Your pets should have a veterinary check-up prior to moving. Be sure to obtain your pet’s records to give to your new veterinarian.
Don’t forget to get new ID tags with your new address and phone numbers and put them on your pets! Pets are more likely to “run away” from, or be unable to find their way back to, an unfamiliar location. If your pet has an ID implant, update that information as well.
For out-of-state moves contact the State Department of Animal Husbandry or the State Veterinarian about entry regulations for your pets. Almost every state has entry laws for most animals except tropical fish. Hawaii, for example, requires a 120-day quarantine for dogs and cats that have just moved from another state.
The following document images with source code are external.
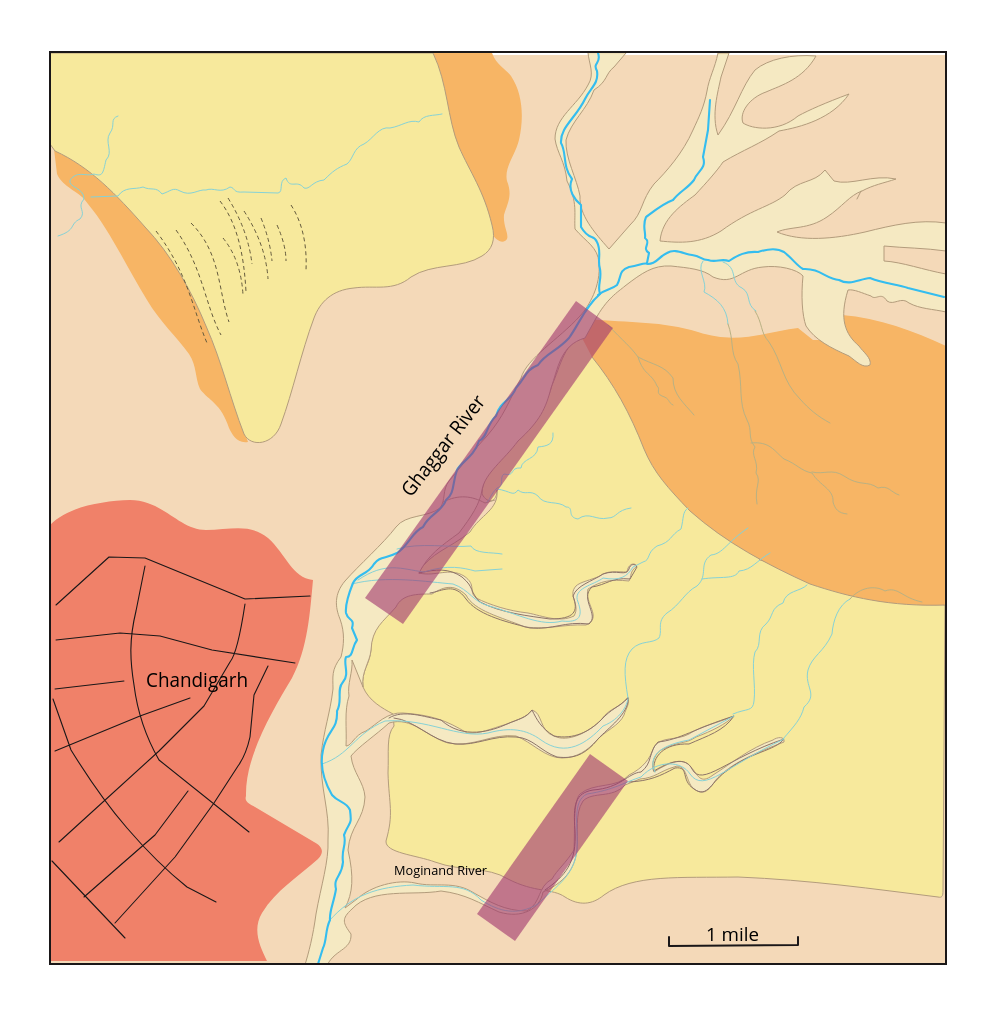
<!DOCTYPE html>
<html lang="en">
<head>
<meta charset="utf-8">
<title>Ghaggar River map</title>
<style>
:root{--plain:#f4d9b8;--hills:#f7e99c;--ridge:#f7b565;--valley:#f5e9c2;--city:#f08169;--edge:#b39c7c;--river:#34bdef;--stream:#86d2d6;--faint:#b9b183;--survey:#a0366e;--ink:#1a1718}
html,body{margin:0;background:#fff;overflow:hidden}
svg{display:block;width:999px;height:1009px}
path,line,polyline{fill:none;stroke-linejoin:round;stroke-linecap:round}
.ridge{fill:var(--ridge)}
.hills{fill:var(--hills);stroke:var(--edge)}
.valley path{fill:var(--valley);stroke:var(--edge)}
.valley .bank{stroke:#8d7468}
.city{fill:var(--city)}
.roads path{stroke:var(--ink);stroke-width:1.1}
.river path{stroke:var(--river);stroke-width:2.1}
.streams path{stroke:var(--stream)}
.streams .faint{stroke:var(--faint)}
.folds path{stroke:#655b3d;stroke-dasharray:4 3;stroke-linecap:butt}
.survey{fill:var(--survey);opacity:.6}
text{font-family:"Open Sans","Noto Sans",sans-serif;fill:#000}
</style>
</head>
<body>
<svg viewBox="0 0 999 1009" role="img" aria-label="Map of the Ghaggar and Moginand rivers east of Chandigarh">
<defs><clipPath id="map-area"><rect x="50" y="53" width="896" height="911"/></clipPath></defs>
<rect width="999" height="1009" fill="#fff"/>
<g clip-path="url(#map-area)">
<rect x="50" y="55" width="896" height="909" fill="var(--plain)"/>

<g id="west-hills">
<path class="ridge" d="M432 53H492C497 66 506 69 511 76C523 94 524 118 519 140C515 156 504 167 507 181C513 196 507 204 504 215C503 226 509 234 507 239C503 245 495 240 491 232L455 140Z"/>
<path class="ridge" d="M54 149C100 165 150 215 195 290L248 442C237 444 232 434 229 428C221 403 209 401 200 389C195 378 197 366 189 354C177 337 160 322 147 300C124 262 109 229 88 204C80 191 63 188 57 174Z"/>
<path class="hills" d="M50 53H433C448 84 447 118 459 147C470 172 484 191 492 225C496 240 492 250 482 256C462 269 432 263 411 277C393 292 375 285 354 288C332 290 320 302 314 318C301 353 293 391 281 424C274 445 251 448 244 434C230 398 222 362 206 326C192 292 171 254 145 227C116 194 90 167 55 151L50 144Z"/>
</g>

<g id="east-hills">
<path class="hills" d="M585 338C565 338 560 368 552 385C546 409 531 424 505 452C493 464 482 479 482 494C488 505 497 502 497 490C499 510 480 515 470 532C449 549 431 552 418 573L400 596C389 614 370 626 371 650C370 664 361 671 363 687C369 701 382 708 393 714L394 726C386 735 389 752 388 773C389 805 394 813 386 841C385 853 416 855 435 862C462 872 487 866 508 879C535 893 552 888 565 897C579 906 592 905 604 895C633 874 680 878 738 877C810 880 874 889 938 897C942 898 943 896 943 891L945 605L760 560L590 340Z"/>
<path class="ridge" d="M588 319C631 323 662 321 698 332C737 345 766 332 798 328L813 340H842V315C879 318 914 331 946 346V605C890 607 849 597 810 584C768 565 726 543 690 511C668 488 654 473 644 449C630 413 614 384 592 357L582 338Z"/>
<path d="M592 357C614 384 630 413 644 449C654 473 668 488 690 511C726 543 768 565 810 584C849 597 890 607 946 605" stroke="var(--edge)"/>
</g>

<g class="valley">
<path id="main-valley" d="M588 53C589 64 595 74 588 85C577 106 555 117 555 139C557 153 565 161 567 181C578 203 574 213 575 229C586 242 598 247 599 263C601 286 589 306 580 316C558 340 527 358 521 378C508 403 504 416 487 436C472 452 460 468 449 481C442 490 446 500 440 508C427 518 406 514 396 527C383 544 359 565 345 581C334 594 335 607 340 619C345 633 344 645 341 657C331 670 333 677 333 689C330 714 324 729 321 755C320 789 330 810 328 840C329 861 321 886 316 914C313 936 309 952 304 968H326C333 949 352 951 351 934C343 923 341 919 352 909C372 887 413 896 441 891C466 894 479 903 499 912C522 919 540 909 543 892C558 885 574 875 577 850C579 831 574 815 583 801C593 791 612 799 625 785L640 779C655 778 660 771 674 767C686 762 686 780 692 787C702 797 709 791 715 781C730 763 756 753 784 742C785 736 777 737 773 740C750 748 732 763 713 775C700 785 698 775 691 767C682 755 665 765 654 772C650 765 655 752 663 749C679 741 686 744 696 737C712 731 726 724 734 716C715 724 703 725 689 734C676 741 661 736 654 747C650 759 643 768 629 775C617 789 594 782 580 794C573 801 575 830 574 850C566 863 557 870 552 879C537 887 542 902 527 911C505 911 490 902 474 893C454 880 436 888 415 883C397 879 371 886 357 899L345 908C353 893 354 877 348 850C350 826 364 820 365 797C364 782 353 773 351 756C358 747 376 735 389 723C412 716 427 737 448 743C473 748 492 733 516 736C532 742 545 758 562 758C577 758 588 750 596 741C606 730 619 726 624 715C626 708 630 704 628 697C619 709 610 707 601 720C589 732 568 743 554 736C539 731 543 713 532 710C526 718 518 719 507 724C490 729 480 734 467 733C446 720 431 715 403 713C387 712 377 724 366 731C354 735 352 746 346 746C347 729 344 711 349 696C347 684 353 672 352 660L363 687C361 672 370 662 371 650C372 628 383 622 396 607C402 594 417 594 432 594C446 585 455 585 466 595C474 611 501 617 525 627C549 630 563 624 586 625C603 617 584 604 588 589C601 581 610 579 629 581C632 576 629 572 637 566C634 562 628 564 627 572C618 572 607 570 600 576C591 580 580 582 576 586C567 596 581 604 574 616C559 623 543 616 528 613C509 611 490 605 476 598C468 591 477 585 464 576C449 567 436 577 419 573C428 555 441 546 459 533C471 517 480 504 482 490C485 473 504 460 518 441C540 421 546 408 551 388C558 369 560 345 585 338L595 320C607 298 618 292 625 286C642 273 653 265 671 266C689 268 703 269 713 277C735 286 739 269 763 267C778 265 797 269 803 276C801 295 802 315 806 326C815 340 831 348 849 356C856 361 863 369 870 365C872 358 863 352 859 346C845 334 839 319 848 290C854 289 862 293 871 296C876 301 881 291 887 301C894 306 901 296 909 303C920 309 933 309 946 312V274C924 270 902 262 884 261V246C904 248 925 248 946 251V223C919 219 893 225 865 232C834 239 801 242 777 232C791 226 808 230 827 217C842 207 850 195 862 191C873 185 884 183 896 179C873 174 851 186 834 181L825 170C814 184 798 179 785 195C770 207 751 209 721 231C700 244 680 243 660 241C662 219 680 206 695 195C707 182 717 171 723 162C743 150 760 144 779 131C801 127 832 119 849 94C825 103 809 110 798 116C778 133 752 129 743 123C739 113 749 98 766 92C782 85 803 79 816 56C792 54 768 59 755 70C741 87 736 110 718 135C711 115 718 92 721 77L729 53H718C715 68 709 78 707 91C704 107 699 117 693 130C683 153 666 172 654 184C641 200 643 213 630 225L609 249C594 232 579 215 580 196C577 179 565 158 566 140C571 121 587 110 594 90C608 81 605 74 614 67L626 53Z"/>
<path class="bank" d="M419 573C436 569 449 568 462 577C475 588 469 591 480 602C501 613 529 616 550 619C574 619 579 612 573 596C577 585 591 582 603 574C617 569 626 577 629 569C630 564 635 563 637 567L630 579C612 577 606 585 592 587C579 599 600 615 589 624C564 621 554 630 530 628C502 621 477 614 466 599C454 582 443 591 430 593" fill-opacity="0"/>
<path class="bank" d="M389 718C403 709 425 717 441 720C463 740 492 731 507 724C519 719 526 718 532 710C537 720 541 728 554 736C574 740 590 731 601 720C612 708 618 708 628 698C629 714 608 728 598 739C585 755 574 759 557 757C540 751 533 738 516 737C492 735 477 746 455 744C431 741 415 720 394 718" fill-opacity="0"/>
<path class="bank" d="M545 890C565 876 577 863 575 830C573 805 575 793 593 790C621 788 628 773 641 772C653 763 648 752 658 742C679 740 696 728 734 716C724 731 707 736 689 744C664 743 652 757 654 771C675 758 687 759 692 769C702 788 727 758 784 739C775 751 750 752 728 770C711 781 708 799 694 789C680 780 690 766 675 768C660 776 650 781 629 782" fill-opacity="0"/>
<path d="M857 199L861 191M443 502C459 494 472 496 485 503L495 500" fill-opacity="0"/>
</g>

<g id="chandigarh">
<path class="city" d="M50 525C69 506 103 501 130 500C163 500 179 530 206 530C230 530 250 523 268 538C286 554 292 578 313 580C310 612 308 648 292 678C273 710 245 756 246 796C244 802 250 804 255 807L314 842C322 846 325 852 318 859C298 877 276 890 262 913C252 930 260 946 267 961H48V920Z"/>
<g class="roads">
<path d="M56 605L109 557L145 558L245 599L310 596M56 640L120 633L160 636L212 650L295 663M55 689L124 681M145 566L136 611C129 640 130 660 134 685Q139 725 159 760L249 832M245 604C240 637 235 656 230 662L204 706L159 751L59 842M55 751L140 716L190 698M53 699L71 750Q100 797 127 828Q157 863 187 887L216 902M268 666L254 695L250 737Q246 755 238 766L214 803L175 857L115 923M188 791L155 835L84 897M52 861L125 938"/>
</g>
</g>

<g class="folds">
<path d="M156 231C188 273 193 310 207 343M176 230C203 268 205 305 221 335M191 223C221 253 218 290 229 322M220 201C237 223 244 254 246 292M228 198Q248 230 252 264M223 238Q241 260 243 295M244 211Q266 245 268 279M261 218Q270 240 272 261M277 225Q286 245 286 261M291 205C304 225 307 249 306 270"/>
</g>

<g class="streams">
<path d="M118 116C109 119 116 125 110 133C104 142 114 152 106 160C103 173 103 177 94 174C85 177 78 170 70 180C68 188 84 187 84 199C76 208 87 211 80 219C69 224 77 230 58 236M91 197L118 196C125 186 134 190 143 187C151 191 156 186 162 194C171 191 173 187 180 191C191 197 198 189 206 190C214 187 220 194 230 187C236 188 232 193 244 192L278 193C284 192 278 181 286 178C290 190 297 179 304 188C310 190 312 181 324 180C333 171 337 168 347 164C354 158 353 148 364 144C373 139 379 126 390 128C402 126 409 119 419 122C424 114 434 116 442 114"/>
<path d="M553 433C554 445 547 446 538 447C537 460 522 458 521 468C509 467 516 477 504 474C499 477 505 486 497 488C490 495 490 500 487 502M497 489C511 491 513 497 518 490C525 496 530 489 538 496C544 506 558 500 566 507C575 507 566 517 578 519C589 511 596 521 608 518C617 518 616 510 631 508"/>
<path d="M358 580C386 561 401 569 424 572C448 564 464 568 475 571L502 569M397 549C419 542 451 548 471 546C475 554 491 552 502 554"/>
<path d="M352 584C386 575 428 582 453 584C470 590 473 602 489 606C518 614 541 627 562 621C580 623 583 616 578 602C572 588 594 585 603 578C620 581 627 577 633 567L643 562C651 560 646 553 657 546C672 542 670 535 681 529C684 518 682 512 688 508M628 698C624 674 623 659 632 649C641 640 652 644 659 638C663 630 656 622 667 613C680 605 685 592 697 586C709 575 698 564 711 555C723 554 727 542 748 528M702 579C721 576 735 580 739 571C752 570 756 561 770 553"/>
<path d="M733 714C747 708 753 712 754 701C756 685 751 666 755 652C763 644 755 632 766 624C774 616 770 608 783 603C786 590 800 592 807 585M783 739C795 725 801 719 804 707C819 694 804 687 808 670C812 656 824 652 832 634C833 621 838 605 850 599"/>
<path d="M322 764C350 755 354 734 385 721C428 718 458 739 488 733C510 727 526 729 541 740C566 758 587 743 603 726C621 719 627 705 628 699M329 921C353 894 378 887 413 885C445 889 463 881 481 900C500 912 517 916 538 904C552 889 574 878 577 850C578 825 572 801 587 794C614 790 625 782 641 777C658 759 682 761 690 774C704 794 726 766 784 739M655 772C647 756 661 745 689 740L734 716"/>
<path d="M703 261C696 270 708 282 704 292C717 299 727 307 728 324M723 262C739 268 729 282 742 288C752 294 745 304 756 311"/>
<path class="faint" d="M728 324C734 340 730 353 738 364C743 386 738 402 747 420C753 431 747 437 755 447C750 455 759 461 756 473C762 482 754 486 757 504M755 311C763 324 760 332 769 342C782 361 782 381 800 399C809 409 817 416 830 423M751 443C770 441 774 451 784 459C797 464 801 471 812 473C820 486 834 489 833 502C835 509 838 513 847 514M812 472C824 475 832 468 844 476C860 487 867 480 878 488C889 485 890 492 899 495M608 325C624 342 630 346 638 357C653 365 664 365 673 378C673 395 684 403 694 415M638 357C644 376 651 372 657 386C661 389 655 393 662 396C671 399 667 402 673 405M850 599C860 587 875 585 885 591C898 586 902 598 922 602"/>
</g>

<g class="river">
<path d="M598 53C602 64 592 62 597 71C599 84 590 88 585 99C576 118 560 127 561 143C567 153 562 166 572 179C567 190 575 200 581 205V227C590 242 593 233 597 242C602 252 597 260 600 269C602 280 597 285 600 294C585 307 579 324 569 338C556 352 546 353 538 365C525 370 525 379 516 388C512 400 500 401 496 416C486 425 488 437 479 441C474 457 461 462 457 470C452 484 455 493 446 500C442 512 429 514 423 527C412 532 409 545 397 553C385 559 380 556 374 564C368 575 358 573 353 583C349 593 345 605 346 613C348 621 355 618 352 628L357 640C351 648 354 657 346 657C343 664 350 674 343 682C336 690 343 701 337 711C338 731 327 729 323 750C319 768 325 783 332 795C339 803 346 801 350 810C352 826 350 820 344 835C347 845 341 849 343 862C342 877 333 877 336 889C334 902 329 912 330 920C325 930 327 940 323 948L318 964"/>
<path d="M598 295C605 289 611 290 617 285C622 276 618 271 629 267C640 266 643 262 648 264C657 264 658 257 667 253C675 248 684 254 692 255C701 256 701 260 708 260C717 263 720 258 729 261C738 255 746 251 758 252C767 249 776 247 784 252C794 260 796 265 803 269C820 268 826 279 839 280C850 286 859 279 870 278C885 284 897 284 908 288L944 297"/>
<path d="M710 100L708 130L703 157C707 169 697 171 694 180C687 189 680 191 673 200C664 203 654 211 646 217C642 226 646 232 645 238C652 243 641 248 649 253L647 263"/>
</g>

<g id="survey-areas">
<polygon class="survey" points="576,301 613,328 403,624 365,598"/>
<polygon class="survey" points="590,754 628,781 515,941 477,914"/>
</g>
</g>

<g id="labels">
<text x="146" y="687" font-size="20" textLength="102" lengthAdjust="spacingAndGlyphs">Chandigarh</text>
<text transform="translate(411 498) rotate(-52)" font-size="20" textLength="122" lengthAdjust="spacingAndGlyphs">Ghaggar River</text>
<text x="394" y="875" font-size="12.5" textLength="93" lengthAdjust="spacingAndGlyphs">Moginand River</text>
<text x="706" y="941" font-size="19" textLength="53" lengthAdjust="spacingAndGlyphs">1 mile</text>
</g>
<polyline id="scale-bar" points="669,937 669,946 798,945 798,937" stroke="#1a1718" stroke-width="2"/>
<rect id="frame" x="50" y="52" width="896" height="912" fill="none" stroke="#1a1718" stroke-width="2"/>
</svg>
</body>
</html>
Certain municipalities have stringent requirements or restrictions regarding pet ownership. You may need permits or registrations in your new town.
No Need for Petrified Animals
The very process of moving can mean long hours in transit either surrounded by strangers or in unfamiliar surroundings, and perhaps both. This can be very traumatic for any animal. But there are some things that you can do to minimize any sense of terror in your Terrier, anxious feelings in your feline, or fear in your ferret.
Although moves are disruptive, stick to your pets’ routine as much as possible by maintaining a regular sleeping, feeding, exercise, and play schedule.
A few days before moving, choose a small room in the house to be your “pet room.” Tape a sign to the door that says “Pets: Do Not Open.” Make sure the sign is loud and clear enough to be easily seen and read by all friends, relatives, and movers coming in and out of your house. Move all pet bedding, litter boxes, food, water bowls, favorite objects and toys into this room. Also introduce the carriers that will be used to transport your pets. Leave the carrier doors open so pets can adapt to them before travel day.
As an alternative, ask a neighboring friend to house your pets during the last few days or consider boarding dogs and cats at a local kennel until moving day.
In My Next Blog: HOW TO GET YOUR PETS FROM HERE TO THERE!
Lara Taylor – Realtor/Broker
Twitter – @AskForLara